- _DIRECTIONS_: Please count the lines in these records that contain "this" and give only that count.

- _EXCERPTED DATA_:

>>>

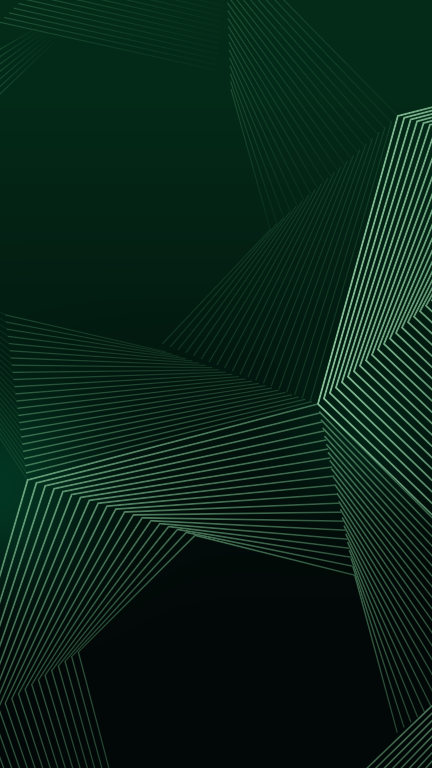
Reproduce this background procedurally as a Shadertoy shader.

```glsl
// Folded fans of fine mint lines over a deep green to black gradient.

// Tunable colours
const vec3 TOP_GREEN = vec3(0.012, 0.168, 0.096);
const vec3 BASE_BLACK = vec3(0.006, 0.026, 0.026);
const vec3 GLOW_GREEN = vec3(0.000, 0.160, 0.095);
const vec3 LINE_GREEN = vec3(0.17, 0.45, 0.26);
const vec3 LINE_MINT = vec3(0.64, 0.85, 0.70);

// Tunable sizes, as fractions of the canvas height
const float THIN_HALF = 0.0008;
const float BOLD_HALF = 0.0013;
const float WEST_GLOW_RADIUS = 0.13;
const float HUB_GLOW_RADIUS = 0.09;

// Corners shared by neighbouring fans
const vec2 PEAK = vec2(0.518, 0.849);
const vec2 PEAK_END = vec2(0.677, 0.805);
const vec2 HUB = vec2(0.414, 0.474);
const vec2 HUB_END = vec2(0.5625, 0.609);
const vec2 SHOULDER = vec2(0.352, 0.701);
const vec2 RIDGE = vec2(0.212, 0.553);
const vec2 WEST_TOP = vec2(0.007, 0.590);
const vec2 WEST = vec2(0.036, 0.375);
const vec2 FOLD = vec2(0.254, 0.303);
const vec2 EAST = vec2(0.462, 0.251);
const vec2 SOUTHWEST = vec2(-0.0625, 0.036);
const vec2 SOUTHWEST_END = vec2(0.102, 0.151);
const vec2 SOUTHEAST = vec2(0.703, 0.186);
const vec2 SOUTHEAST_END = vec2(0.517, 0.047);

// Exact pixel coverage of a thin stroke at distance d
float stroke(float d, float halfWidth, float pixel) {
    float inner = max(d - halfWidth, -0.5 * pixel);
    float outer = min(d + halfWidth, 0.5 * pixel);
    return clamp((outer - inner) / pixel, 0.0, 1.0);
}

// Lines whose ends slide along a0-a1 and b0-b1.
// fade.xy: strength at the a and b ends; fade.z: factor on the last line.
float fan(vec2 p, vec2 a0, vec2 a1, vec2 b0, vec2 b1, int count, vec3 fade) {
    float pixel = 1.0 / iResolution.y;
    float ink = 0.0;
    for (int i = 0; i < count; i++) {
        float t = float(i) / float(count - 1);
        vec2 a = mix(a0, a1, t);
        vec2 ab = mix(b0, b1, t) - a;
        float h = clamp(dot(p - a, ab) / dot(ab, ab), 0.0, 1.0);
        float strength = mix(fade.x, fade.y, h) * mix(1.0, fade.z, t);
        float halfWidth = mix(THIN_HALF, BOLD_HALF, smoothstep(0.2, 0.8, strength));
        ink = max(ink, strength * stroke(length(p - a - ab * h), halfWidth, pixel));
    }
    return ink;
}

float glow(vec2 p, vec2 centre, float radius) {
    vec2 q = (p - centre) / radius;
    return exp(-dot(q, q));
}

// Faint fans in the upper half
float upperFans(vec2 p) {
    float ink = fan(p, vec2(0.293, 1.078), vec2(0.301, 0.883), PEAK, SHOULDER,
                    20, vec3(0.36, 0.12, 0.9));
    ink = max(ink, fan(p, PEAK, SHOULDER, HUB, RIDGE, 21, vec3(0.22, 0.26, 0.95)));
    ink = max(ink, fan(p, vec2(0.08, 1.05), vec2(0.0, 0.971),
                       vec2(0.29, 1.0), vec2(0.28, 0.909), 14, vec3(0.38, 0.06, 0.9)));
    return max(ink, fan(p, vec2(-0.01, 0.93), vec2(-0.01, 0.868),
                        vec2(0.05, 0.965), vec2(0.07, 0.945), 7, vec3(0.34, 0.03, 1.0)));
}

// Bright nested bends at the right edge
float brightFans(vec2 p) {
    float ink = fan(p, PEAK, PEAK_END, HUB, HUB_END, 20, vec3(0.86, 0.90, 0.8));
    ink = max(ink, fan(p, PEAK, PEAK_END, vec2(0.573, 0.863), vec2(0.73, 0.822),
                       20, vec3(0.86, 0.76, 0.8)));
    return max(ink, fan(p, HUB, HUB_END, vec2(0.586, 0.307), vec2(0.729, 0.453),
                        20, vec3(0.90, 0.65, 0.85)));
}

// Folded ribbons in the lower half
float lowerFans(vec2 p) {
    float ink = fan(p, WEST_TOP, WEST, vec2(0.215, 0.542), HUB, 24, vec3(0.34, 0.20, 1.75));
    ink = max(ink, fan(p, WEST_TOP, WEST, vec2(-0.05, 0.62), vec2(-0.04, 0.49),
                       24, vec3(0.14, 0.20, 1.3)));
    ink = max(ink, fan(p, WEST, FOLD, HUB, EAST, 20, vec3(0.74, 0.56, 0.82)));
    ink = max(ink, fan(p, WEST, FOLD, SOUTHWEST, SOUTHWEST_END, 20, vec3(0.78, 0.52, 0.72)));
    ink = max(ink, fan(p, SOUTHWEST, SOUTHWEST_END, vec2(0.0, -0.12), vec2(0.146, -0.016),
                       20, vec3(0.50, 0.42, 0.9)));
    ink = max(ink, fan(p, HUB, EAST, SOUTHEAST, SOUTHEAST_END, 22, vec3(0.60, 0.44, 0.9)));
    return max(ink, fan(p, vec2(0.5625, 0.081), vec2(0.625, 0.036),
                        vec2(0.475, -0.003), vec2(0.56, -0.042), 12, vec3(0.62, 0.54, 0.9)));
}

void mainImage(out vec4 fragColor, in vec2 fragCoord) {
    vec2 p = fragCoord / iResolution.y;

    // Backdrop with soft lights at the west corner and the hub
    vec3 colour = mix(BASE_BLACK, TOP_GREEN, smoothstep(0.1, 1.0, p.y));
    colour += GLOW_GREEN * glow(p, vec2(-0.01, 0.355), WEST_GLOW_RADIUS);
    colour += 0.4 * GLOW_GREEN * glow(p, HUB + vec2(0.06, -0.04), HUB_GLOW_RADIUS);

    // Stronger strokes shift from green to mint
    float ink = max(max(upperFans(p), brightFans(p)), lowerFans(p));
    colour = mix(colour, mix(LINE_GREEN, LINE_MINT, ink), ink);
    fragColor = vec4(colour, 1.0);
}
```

<<<
>>>

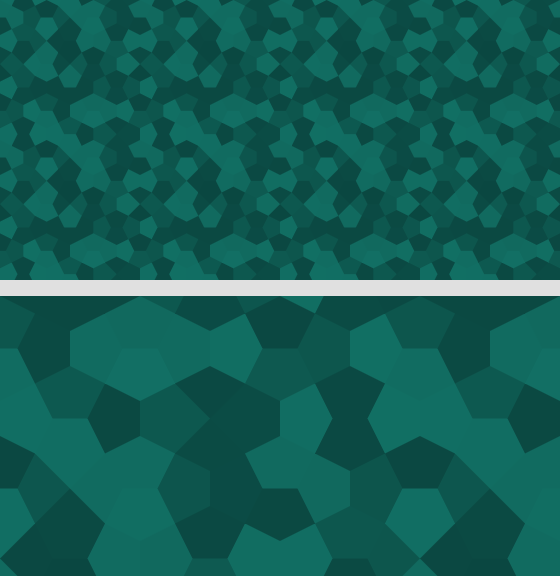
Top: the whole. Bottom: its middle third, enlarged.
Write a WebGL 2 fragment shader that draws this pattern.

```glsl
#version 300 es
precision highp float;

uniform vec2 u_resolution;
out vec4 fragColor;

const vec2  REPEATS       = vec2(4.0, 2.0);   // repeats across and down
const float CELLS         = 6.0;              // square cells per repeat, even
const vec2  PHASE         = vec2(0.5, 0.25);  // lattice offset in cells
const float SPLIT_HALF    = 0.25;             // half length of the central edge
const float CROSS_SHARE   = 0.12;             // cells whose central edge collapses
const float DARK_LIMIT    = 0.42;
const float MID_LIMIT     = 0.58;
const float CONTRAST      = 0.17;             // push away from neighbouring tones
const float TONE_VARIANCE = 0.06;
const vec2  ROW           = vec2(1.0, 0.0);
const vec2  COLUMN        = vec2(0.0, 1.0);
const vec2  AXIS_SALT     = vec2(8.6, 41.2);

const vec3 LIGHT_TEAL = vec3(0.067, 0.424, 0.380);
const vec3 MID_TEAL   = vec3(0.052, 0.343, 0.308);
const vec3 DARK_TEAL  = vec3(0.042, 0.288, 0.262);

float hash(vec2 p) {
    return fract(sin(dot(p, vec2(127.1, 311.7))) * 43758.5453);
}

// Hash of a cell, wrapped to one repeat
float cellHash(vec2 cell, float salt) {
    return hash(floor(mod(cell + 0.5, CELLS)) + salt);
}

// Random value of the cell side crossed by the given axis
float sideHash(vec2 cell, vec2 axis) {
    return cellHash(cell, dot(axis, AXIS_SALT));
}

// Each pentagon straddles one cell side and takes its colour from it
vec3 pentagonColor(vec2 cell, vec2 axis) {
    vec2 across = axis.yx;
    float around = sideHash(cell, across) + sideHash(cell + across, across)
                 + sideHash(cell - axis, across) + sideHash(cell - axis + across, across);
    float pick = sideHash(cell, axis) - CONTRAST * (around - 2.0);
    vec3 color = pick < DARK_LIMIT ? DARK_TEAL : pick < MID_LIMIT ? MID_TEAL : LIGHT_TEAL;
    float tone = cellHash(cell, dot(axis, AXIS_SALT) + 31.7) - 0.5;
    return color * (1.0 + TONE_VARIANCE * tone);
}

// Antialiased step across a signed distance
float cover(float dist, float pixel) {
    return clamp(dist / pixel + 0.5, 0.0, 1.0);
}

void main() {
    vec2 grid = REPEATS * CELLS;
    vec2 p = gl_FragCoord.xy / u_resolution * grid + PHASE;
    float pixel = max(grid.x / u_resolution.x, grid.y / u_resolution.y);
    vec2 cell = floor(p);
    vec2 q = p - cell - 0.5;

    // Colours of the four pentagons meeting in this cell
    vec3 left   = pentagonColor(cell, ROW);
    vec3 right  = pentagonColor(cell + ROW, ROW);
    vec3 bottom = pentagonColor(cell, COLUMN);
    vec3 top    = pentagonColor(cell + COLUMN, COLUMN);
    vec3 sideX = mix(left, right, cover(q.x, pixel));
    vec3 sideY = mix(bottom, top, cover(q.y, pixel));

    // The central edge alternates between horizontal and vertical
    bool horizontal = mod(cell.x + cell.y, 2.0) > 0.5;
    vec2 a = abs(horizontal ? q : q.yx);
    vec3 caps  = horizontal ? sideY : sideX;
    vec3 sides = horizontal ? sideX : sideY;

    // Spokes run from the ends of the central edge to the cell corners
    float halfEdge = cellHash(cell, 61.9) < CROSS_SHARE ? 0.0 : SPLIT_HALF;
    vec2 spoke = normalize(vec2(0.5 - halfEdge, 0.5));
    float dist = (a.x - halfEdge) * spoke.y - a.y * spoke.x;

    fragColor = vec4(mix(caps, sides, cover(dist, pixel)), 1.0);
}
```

<<<

- _RESULT_: 3